Irene Weinstein, a library media specialist at New Beginnings Family Academy in Bridgeport, CT, has used BreakoutEdu, an immersive learning games platform, to get her students excited about learning from home. “I have given students completely digital breakouts that I was able to access for free and the excitement and focus that I saw has been unmatched by any other activity,” she wrote on DonorsChoose.org. “However, there are only a handful of free lessons. With the access that this kit gives us, students can continue their thinking adventures throughout the year.”
Another teacher raised money to give students the material needed to build a terrarium at home, so they can grow plants and record their life cycles in a closed environment. Another raised funds for aquaponics sets, so students could grow their own vegetables.
Larry Berger, CEO of the curriculum and assessment firm Amplify, described a science project for older students from Amplify’s curriculum, in a recent interview. “Every kid participates in what we call an engineering internship for each unit,” he said. “They are on a fictional team at a science and engineering company. In the unit where we’re learning about changing climate, we’ve been tasked with designing rooftops for a city, and we are trying to use the science we’ve learned, but in an applied way, working with our team, designing rooftops, and we’ve set it up so most of the time, the really good idea that your team has fails for an interesting scientific reason and you’ve got to go back to the drawing board, like real engineers.”
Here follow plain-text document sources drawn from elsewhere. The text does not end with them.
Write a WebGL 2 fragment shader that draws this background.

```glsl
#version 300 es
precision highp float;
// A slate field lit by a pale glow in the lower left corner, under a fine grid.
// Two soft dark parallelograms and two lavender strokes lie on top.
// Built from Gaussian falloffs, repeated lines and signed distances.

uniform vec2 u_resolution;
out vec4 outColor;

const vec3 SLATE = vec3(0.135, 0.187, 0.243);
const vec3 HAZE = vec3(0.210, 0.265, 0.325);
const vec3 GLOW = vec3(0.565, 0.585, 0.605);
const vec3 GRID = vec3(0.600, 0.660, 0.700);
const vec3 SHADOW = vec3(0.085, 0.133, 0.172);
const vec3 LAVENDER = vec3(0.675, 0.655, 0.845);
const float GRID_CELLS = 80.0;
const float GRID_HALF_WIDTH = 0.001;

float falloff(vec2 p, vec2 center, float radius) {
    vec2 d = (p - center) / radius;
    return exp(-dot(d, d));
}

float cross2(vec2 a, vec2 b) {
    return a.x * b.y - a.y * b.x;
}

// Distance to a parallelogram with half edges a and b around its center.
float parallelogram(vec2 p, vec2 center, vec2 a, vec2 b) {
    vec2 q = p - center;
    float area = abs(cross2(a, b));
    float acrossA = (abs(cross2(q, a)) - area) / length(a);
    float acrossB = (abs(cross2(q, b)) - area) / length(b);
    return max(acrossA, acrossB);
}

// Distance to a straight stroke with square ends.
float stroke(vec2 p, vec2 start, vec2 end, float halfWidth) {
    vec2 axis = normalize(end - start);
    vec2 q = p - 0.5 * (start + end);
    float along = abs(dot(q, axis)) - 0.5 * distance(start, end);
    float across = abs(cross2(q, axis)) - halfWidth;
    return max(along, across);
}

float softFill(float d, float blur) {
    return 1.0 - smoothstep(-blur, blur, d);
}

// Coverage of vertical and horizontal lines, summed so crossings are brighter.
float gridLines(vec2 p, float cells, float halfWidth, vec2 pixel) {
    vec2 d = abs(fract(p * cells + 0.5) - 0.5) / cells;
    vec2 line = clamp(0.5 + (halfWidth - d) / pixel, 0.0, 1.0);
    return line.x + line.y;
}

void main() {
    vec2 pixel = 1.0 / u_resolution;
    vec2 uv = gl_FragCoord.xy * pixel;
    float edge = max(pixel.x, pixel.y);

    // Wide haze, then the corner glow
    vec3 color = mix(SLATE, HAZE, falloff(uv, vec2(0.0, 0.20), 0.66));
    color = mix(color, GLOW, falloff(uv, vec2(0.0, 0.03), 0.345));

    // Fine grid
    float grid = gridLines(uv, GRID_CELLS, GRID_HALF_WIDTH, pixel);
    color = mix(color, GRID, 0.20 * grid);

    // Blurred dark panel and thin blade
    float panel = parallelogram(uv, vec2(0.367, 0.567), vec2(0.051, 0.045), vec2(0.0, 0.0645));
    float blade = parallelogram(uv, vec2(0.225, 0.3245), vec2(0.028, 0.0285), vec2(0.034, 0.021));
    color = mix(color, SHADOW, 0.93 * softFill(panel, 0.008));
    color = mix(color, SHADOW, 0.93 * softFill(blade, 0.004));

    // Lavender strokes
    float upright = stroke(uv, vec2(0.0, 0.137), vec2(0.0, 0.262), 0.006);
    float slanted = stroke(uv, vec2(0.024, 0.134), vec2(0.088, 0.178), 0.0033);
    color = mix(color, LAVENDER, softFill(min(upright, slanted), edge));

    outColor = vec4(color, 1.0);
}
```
Teachers could ask students who are passionate about sports to design the reopening of their favorite professional league. They could give students a series of questions they have to answer, such as how they would keep players and referees from exposure to the COVID-19 virus, whether any spectators would be allowed, how much television revenue each game would generate, whether the teams could make any profit this way, and if not, how the league would keep teams from going bankrupt. As they developed answers, teachers could continue to challenge them, poking holes in their reasoning and asking them to think more deeply.
Some teenage boys, who are disengaged in most classes, might love working on a project like this.
Through PBL, teachers serve as coaches and guides, giving inspiration and constructive feedback to help their students succeed. By posing increasingly demanding challenges and questions, they help students learn many different skills, from math and writing to critical thinking and digital publishing.
Students without computers or internet access could be put on teams with students who do have those resources. For individual assignments, teachers could either have the family photograph or record the student’s project and send it to the teacher or drop it off at a designated pick-up location.
At the end of the year, students and/or teams could showcase their work through an online show-and-tell. Every student or team would talk about their project, why they care about it, and what they were able to learn from it. This would help students develop the confidence to present in front of the class. For the students without internet, the teacher could present the project visually as the students discuss their work through a phone connection.
Whether it is origami animals, a Minecraft world, a terrarium, or an NBA restart, every student has something unique and noteworthy to contribute. Through these projects, students would be able to fuel their passions without ever leaving home.
And who knows, perhaps teachers would learn something they could use to motivate and engage their students in future years.
Bruce Arao, a spring 2020 intern at the Progressive Policy Institute, is a student at the University of California, Santa Barbara, double-majoring in economics and sociology.